This is a fascinating article, as the idea of a meteorite impact had either not been proposed, or was so fringe as to not be in common circulation.
“Dead End,” by Norman Spinrad. Wily Carson suffers from great ennui in a world of plenty (Weed! Prostitutes! Autostoves!) Machines have taken over most jobs, including his own. Needing a challenge, he takes a trip outside the City to the wilderness area — but before the wall door will let him through, he has to wear an emergency rescue bracelet, which really galls him. He gets to the woods, gets lost, realizes that he hates it here, too, and hits the rescue button — which does not budge. In fact, it was never meant to budge. I’m not sure if this was another ‘The Stagnation of the Race!” kind of story or not.
Galaxy Bookshelf, Book Reviews, A.J. Budrys. Budrys starts off with a great reprint of an article by newspaperman Mike Royko about an old man watching the Apollo 11 lift-off. Jumping off from there he talks about the waning of “Tech Fiction” — but at the same time, there is a new half-ass tech fiction growing, which Budyrs just hates. Also a review of Zelazny’s Creatures of Light and Darkness.
… so, there is a kind of guy (almost always a guy…) in the letters/comments section of SF websites and letters columns, the “carry the 2” guy. The guy who makes constant asides to himself (ex: “Luke struggles just to learn to levitate a light saber. Post-mortem Obi Wan, Master Yoda, carry the two and he is the last great Jedi… I don’t buy it!”). Budyrs is a lot like that. I honestly can’t tell what he’s saying most of the time.
It has what we might call a simple plot. But if we call it that, what do we call a McLean-Poyer plot? Pause. Ah. You could compliment a woman on her simple dress but not her absurd one.
Berkley Medallion, 1970 (Jack Gaughan)

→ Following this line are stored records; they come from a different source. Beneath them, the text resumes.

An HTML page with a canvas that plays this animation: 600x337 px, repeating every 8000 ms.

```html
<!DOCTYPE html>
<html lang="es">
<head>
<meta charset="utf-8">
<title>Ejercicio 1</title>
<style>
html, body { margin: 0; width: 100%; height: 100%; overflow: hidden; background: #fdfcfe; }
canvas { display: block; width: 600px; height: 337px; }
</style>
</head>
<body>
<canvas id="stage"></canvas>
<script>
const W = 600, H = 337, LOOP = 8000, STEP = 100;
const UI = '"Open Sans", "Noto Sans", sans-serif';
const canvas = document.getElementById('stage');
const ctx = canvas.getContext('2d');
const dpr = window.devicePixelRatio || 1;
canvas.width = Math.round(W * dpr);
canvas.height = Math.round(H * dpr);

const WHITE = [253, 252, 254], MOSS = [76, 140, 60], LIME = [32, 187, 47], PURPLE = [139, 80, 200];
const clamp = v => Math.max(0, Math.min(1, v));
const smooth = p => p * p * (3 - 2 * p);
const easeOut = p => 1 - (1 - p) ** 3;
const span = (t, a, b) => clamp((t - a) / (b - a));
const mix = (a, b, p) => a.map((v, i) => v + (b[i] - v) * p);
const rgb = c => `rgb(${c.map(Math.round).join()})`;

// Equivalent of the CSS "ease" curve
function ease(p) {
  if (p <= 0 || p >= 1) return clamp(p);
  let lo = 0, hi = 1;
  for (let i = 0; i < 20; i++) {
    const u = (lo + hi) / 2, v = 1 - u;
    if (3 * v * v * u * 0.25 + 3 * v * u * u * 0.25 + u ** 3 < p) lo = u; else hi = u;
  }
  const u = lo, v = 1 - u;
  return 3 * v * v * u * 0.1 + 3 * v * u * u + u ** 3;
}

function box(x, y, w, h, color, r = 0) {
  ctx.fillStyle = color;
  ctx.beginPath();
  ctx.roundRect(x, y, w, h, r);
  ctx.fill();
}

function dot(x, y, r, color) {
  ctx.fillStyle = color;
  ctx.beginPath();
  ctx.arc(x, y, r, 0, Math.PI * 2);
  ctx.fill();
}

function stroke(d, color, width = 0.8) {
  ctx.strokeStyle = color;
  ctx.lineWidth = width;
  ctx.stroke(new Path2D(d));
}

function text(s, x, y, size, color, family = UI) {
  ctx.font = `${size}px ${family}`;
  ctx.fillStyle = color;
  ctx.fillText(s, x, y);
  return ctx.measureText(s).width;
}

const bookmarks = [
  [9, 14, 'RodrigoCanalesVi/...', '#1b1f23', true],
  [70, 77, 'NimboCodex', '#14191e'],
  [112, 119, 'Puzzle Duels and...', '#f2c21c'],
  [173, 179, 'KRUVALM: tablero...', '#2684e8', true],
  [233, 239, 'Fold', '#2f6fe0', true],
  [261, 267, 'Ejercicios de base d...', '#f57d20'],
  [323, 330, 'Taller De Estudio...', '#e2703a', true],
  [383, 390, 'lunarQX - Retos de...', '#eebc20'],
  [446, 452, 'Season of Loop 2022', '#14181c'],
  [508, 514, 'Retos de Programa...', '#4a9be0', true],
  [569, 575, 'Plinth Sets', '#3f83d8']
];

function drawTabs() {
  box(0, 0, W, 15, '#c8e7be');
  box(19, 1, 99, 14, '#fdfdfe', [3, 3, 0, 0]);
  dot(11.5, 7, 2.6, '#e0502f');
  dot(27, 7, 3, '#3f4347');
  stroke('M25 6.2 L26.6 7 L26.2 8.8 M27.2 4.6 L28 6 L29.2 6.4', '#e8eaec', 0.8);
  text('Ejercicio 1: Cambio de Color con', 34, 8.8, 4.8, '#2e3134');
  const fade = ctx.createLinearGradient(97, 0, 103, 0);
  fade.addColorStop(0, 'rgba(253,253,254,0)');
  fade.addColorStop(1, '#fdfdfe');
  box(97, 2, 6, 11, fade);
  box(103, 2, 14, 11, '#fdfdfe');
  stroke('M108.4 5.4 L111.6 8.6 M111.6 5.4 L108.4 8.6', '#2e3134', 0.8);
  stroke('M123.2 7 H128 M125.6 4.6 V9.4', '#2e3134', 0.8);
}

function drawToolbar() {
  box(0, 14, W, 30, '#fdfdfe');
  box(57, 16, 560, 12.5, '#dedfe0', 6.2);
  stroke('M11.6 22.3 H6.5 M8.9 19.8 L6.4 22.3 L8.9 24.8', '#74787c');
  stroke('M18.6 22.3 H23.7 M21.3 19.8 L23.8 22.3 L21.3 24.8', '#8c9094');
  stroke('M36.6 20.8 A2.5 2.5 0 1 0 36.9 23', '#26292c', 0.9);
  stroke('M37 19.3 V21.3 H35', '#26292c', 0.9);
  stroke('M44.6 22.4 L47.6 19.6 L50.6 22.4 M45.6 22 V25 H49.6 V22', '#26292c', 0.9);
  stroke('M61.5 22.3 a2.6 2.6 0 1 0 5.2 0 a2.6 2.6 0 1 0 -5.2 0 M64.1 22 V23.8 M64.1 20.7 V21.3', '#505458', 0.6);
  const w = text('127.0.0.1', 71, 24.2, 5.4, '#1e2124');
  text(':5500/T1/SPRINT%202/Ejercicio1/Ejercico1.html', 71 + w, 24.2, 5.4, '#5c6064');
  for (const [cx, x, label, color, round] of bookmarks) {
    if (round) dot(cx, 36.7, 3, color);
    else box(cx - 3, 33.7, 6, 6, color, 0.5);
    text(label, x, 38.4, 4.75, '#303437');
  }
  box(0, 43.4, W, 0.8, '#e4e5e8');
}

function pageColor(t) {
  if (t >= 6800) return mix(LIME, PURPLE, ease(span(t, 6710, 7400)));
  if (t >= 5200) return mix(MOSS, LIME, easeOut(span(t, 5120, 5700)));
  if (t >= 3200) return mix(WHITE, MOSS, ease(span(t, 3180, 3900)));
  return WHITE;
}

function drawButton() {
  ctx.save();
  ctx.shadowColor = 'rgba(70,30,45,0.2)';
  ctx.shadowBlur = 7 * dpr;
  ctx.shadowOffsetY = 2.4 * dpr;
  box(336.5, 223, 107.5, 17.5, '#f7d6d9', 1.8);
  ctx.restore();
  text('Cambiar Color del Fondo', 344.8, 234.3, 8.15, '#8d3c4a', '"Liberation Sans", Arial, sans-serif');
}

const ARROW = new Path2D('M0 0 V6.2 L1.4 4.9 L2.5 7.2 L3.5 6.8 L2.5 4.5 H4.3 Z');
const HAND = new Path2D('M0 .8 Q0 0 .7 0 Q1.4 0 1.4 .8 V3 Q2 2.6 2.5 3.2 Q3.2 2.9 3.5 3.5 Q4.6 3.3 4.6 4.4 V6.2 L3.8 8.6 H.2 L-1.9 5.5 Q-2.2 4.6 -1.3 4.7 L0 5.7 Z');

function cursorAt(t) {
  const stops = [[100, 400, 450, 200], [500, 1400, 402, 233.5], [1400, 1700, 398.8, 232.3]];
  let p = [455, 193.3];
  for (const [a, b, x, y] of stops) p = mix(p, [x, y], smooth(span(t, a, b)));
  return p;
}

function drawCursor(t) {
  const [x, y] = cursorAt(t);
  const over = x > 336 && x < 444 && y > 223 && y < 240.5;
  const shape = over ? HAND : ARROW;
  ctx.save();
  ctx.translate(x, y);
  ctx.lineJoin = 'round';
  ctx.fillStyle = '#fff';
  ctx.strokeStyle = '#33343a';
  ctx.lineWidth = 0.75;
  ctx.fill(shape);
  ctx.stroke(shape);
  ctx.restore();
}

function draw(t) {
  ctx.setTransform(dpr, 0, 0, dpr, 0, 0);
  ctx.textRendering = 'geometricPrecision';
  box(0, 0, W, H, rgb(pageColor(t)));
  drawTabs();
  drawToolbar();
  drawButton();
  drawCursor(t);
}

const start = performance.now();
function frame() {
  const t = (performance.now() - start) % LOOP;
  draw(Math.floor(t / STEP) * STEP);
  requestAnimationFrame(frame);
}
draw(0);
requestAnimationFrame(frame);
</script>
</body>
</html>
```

“Conclusion of Dune Messiah,” by Frank Herbert. Man, when Galaxy says ‘conclusion’ they mean it. This is not even the last chapter of the novel, more like the last scene. Normally, I don’t have a problem with spoilers on 47-year-old stories, and I don’t have one now! Blind Paul Atreides gets the drop on his enemies by mind-melding with one of his newborn children. Ba-da-boom, crystknife in the eye, mofo! Paul celebrates by wandering into an approaching sandstorm to have the flesh torn from his bones, as per prophecy.
Comparing Galaxy to Amazing Stories, Galaxy is clearly on top. But the SF field, so used to being ahead of its time, found itself being hemmed in by reality. The U.S. had started landing probes on the Moon in 1966, with the first manned landing in July of 1969 — mere months before this issue — and the second manned moon landing happening the same month as this issue. The future, it seems, was starting to arrive.
BUT! The old problems still existed, and this issue of Galaxy seemed to delve deep into race and racism; from the opening shot of the editorial, to the treatment of Nildoror and Sulidoror in Downward to the Earth, “Pennies off A Dead Man’s Eyes” is almost exclusively about racism, and it is implied that most of the people killed by Milson and Simulator RR-55 in “Broke, Hungry and no place to go” were likely black.
Adrian Simmons is an editor for Heroic Fantasy Quarterly. His last article for us was a Retro Review of the November 1969 issue of Amazing Stories.